I admit not knowing too much about Burgundy and consider myself very fortunate to sit in an educational and palate-opening session, led by decorated wine writer Allen Meadows, the expert in Burgundy wines, recently at Marquis Wine Cellers (1034 Davie Street. www.marquis-wines.com). After tasting a few Chardonnay and Pinot Noir from Burgundy, my overall perception is renewed.
According to Allen, the three elements to decide wine quality in France are: 80% terrain, 10% viticulture and 10% winemaking. Human interception is usually kept to the minimum. The growing is left to the land itself which broils down to the soil and weather; and on terrain geography, consequently, wines do naturally vary from one year to another, ergo the vintage talks and ratings. In fact, some Burgundy wines are as pricy as those from Bordeaux because of the very same reason plus one more key factor – expensive land.

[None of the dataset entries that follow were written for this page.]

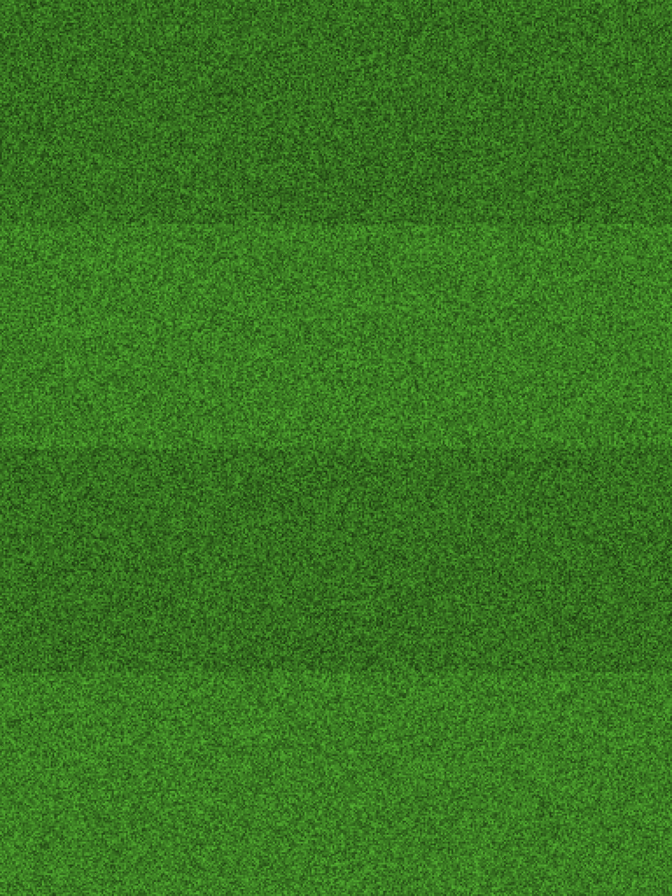
Reproduce this texture procedurally as a Shadertoy shader.

```glsl
#define STRIPE_PAIRS 2.0
#define STRIPE_CONTRAST 0.058
#define GRAIN_CELLS vec2(384.0, 512.0)
#define GRAIN_STRENGTH 0.54
#define MOTTLE_CELLS vec2(42.0, 56.0)
#define MOTTLE_STRENGTH 0.03
#define DRY_SHARE 0.012
#define GRASS_COLOR vec3(0.222, 0.462, 0.130)
#define DRY_COLOR vec3(0.35, 0.57, 0.18)

// Integer hash of a lattice point, 0 to 1
float hash(vec2 cell, uint seed) {
    uvec2 q = uvec2(ivec2(cell) + 4096);
    uint h = q.x * 1597334677u ^ q.y * 3812015801u ^ seed * 2654435769u;
    h = (h ^ (h >> 16)) * 2146121005u;
    h = (h ^ (h >> 15)) * 2221713035u;
    h ^= h >> 16;
    return float(h >> 8) / 16777216.0;
}

// Smoothly interpolated lattice noise
float valueNoise(vec2 p, uint seed) {
    vec2 cell = floor(p);
    vec2 f = fract(p);
    f = f * f * (3.0 - 2.0 * f);
    float low = mix(hash(cell, seed), hash(cell + vec2(1, 0), seed), f.x);
    float high = mix(hash(cell + vec2(0, 1), seed), hash(cell + vec2(1, 1), seed), f.x);
    return mix(low, high, f.y);
}

// Alternating mown bands: +1 light, -1 dark, light at the bottom
float mownStripe(float y) {
    float d = abs(fract(y * STRIPE_PAIRS + 0.25) - 0.5);
    float soft = STRIPE_PAIRS / iResolution.y;
    return 1.0 - 2.0 * smoothstep(0.25 - soft, 0.25 + soft, d);
}

void mainImage(out vec4 fragColor, in vec2 fragCoord) {
    vec2 uv = fragCoord / iResolution.xy;

    // Fine blades: two noises summed for a bell-shaped spread
    vec2 blade = uv * GRAIN_CELLS - 0.5;
    float grain = valueNoise(blade, 1u) + valueNoise(blade, 2u) - 1.0;

    // Faint broad unevenness of the turf
    float mottle = valueNoise(uv * MOTTLE_CELLS, 3u) - 0.5;

    float shade = 1.0 + STRIPE_CONTRAST * mownStripe(uv.y)
                + GRAIN_STRENGTH * grain + MOTTLE_STRENGTH * mottle;
    vec3 color = GRASS_COLOR * shade;

    // Sparse dry tips
    float dry = smoothstep(1.0 - 1.5 * DRY_SHARE, 1.0 - 0.5 * DRY_SHARE, valueNoise(blade, 4u));
    color = mix(color, DRY_COLOR, dry);

    fragColor = vec4(color, 1.0);
}
```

Allen explained to the audience the importance of the winemaking process and why certain wines call for decanting and how the supreme quality of the wines can be fully exposed. He also dissected the grape-growing regions, wine making procedures in Burgundy and how the skills of the winemakers could enhance the essence of particular wines. With such valuable knowledge gained on Burgundy wines, I am now walking down the aisle in the wine stores with added confidence and shopping pleasure!

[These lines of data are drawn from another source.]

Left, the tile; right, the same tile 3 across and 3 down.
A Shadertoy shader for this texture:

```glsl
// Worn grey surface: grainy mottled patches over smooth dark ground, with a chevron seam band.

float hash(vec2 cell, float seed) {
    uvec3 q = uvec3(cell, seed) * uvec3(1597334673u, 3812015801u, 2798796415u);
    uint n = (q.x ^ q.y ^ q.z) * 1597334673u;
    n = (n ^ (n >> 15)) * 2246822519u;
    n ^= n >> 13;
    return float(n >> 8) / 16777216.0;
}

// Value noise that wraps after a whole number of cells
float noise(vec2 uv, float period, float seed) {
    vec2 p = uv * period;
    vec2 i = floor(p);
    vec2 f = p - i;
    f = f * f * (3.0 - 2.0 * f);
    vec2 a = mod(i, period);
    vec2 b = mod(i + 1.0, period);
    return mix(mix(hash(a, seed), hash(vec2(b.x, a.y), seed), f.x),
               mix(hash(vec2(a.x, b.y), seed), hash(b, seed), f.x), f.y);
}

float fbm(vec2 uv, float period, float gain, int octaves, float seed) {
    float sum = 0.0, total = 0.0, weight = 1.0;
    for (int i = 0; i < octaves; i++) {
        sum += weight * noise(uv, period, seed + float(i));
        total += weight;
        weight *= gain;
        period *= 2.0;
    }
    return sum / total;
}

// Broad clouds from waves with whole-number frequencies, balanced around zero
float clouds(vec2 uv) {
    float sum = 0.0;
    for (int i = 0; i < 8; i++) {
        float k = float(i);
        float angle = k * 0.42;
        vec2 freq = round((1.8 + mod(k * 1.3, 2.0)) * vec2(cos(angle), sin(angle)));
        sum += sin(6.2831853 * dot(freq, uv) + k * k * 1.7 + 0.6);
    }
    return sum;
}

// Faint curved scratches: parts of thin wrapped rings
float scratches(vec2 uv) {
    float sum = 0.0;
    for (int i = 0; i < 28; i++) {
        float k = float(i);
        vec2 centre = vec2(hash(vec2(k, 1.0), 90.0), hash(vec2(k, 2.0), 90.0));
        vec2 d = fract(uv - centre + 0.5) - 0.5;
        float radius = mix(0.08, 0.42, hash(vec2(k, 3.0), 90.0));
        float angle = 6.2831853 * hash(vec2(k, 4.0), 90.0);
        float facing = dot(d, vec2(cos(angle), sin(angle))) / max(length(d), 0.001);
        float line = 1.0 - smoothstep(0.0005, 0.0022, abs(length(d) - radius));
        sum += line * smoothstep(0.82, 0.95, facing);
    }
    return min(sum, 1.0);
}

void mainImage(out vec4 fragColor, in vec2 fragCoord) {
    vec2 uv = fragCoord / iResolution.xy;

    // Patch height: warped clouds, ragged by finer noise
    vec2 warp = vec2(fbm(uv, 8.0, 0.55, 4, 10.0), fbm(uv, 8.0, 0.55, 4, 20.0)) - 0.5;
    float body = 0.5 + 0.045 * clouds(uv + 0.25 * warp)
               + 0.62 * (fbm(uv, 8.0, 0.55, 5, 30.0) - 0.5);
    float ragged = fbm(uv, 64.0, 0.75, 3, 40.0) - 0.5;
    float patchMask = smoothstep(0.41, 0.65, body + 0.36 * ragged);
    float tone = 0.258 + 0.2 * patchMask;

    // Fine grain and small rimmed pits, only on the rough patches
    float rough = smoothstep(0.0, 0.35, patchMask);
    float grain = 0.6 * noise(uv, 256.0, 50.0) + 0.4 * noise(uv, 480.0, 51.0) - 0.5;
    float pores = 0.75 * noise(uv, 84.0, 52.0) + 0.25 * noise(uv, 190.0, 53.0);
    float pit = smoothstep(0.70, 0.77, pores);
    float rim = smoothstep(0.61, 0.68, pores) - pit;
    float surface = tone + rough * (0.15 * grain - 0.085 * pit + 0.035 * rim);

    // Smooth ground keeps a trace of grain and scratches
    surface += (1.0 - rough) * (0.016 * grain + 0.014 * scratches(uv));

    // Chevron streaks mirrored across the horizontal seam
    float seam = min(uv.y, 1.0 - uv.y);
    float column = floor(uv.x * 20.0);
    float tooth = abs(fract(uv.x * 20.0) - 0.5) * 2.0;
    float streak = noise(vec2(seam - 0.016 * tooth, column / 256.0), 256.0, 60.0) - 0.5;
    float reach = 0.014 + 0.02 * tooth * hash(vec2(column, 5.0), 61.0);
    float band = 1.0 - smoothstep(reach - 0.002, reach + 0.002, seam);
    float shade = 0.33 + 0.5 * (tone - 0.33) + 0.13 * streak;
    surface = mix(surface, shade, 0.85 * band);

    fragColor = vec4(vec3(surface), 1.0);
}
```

Those who may want to collect other than Bordeaux wines, take note:
The grapes, according to Mr. Meadows, didn’t do well in 2004 due to less than desirable weather causing infestation in the vineyards. However, the infestation all cleared out and 2005 happened to be a good year.
Whites: The buttery 2007 Domaine Leflaive Chardonnay with a hint of baked apple is well-balanced and has good concentration. The 2006 Domain Droulin Beaune Blanc Chardonnay is intense and elegant with a grassy, earthy nose and a hint of grape fruit and melon on the palate.
Reds: 2006 Dominique Laurant Cahmbolle-Musigny Pinot Noir has body and depth, as well as an appropriate level of oak. It is fruit forward with subtle berry flavour and light tannin.
The pricy Domaine d’ Eugenie 2007 Pinot Noir ($280 per bottle) is medium-bodied with less alcohol, good acidity and full of dark berries.
Want to learn more about Burgundy? Want to expand your cellar labels other than Bordeaux, check out Allen Meadows’s website: www.burghound.com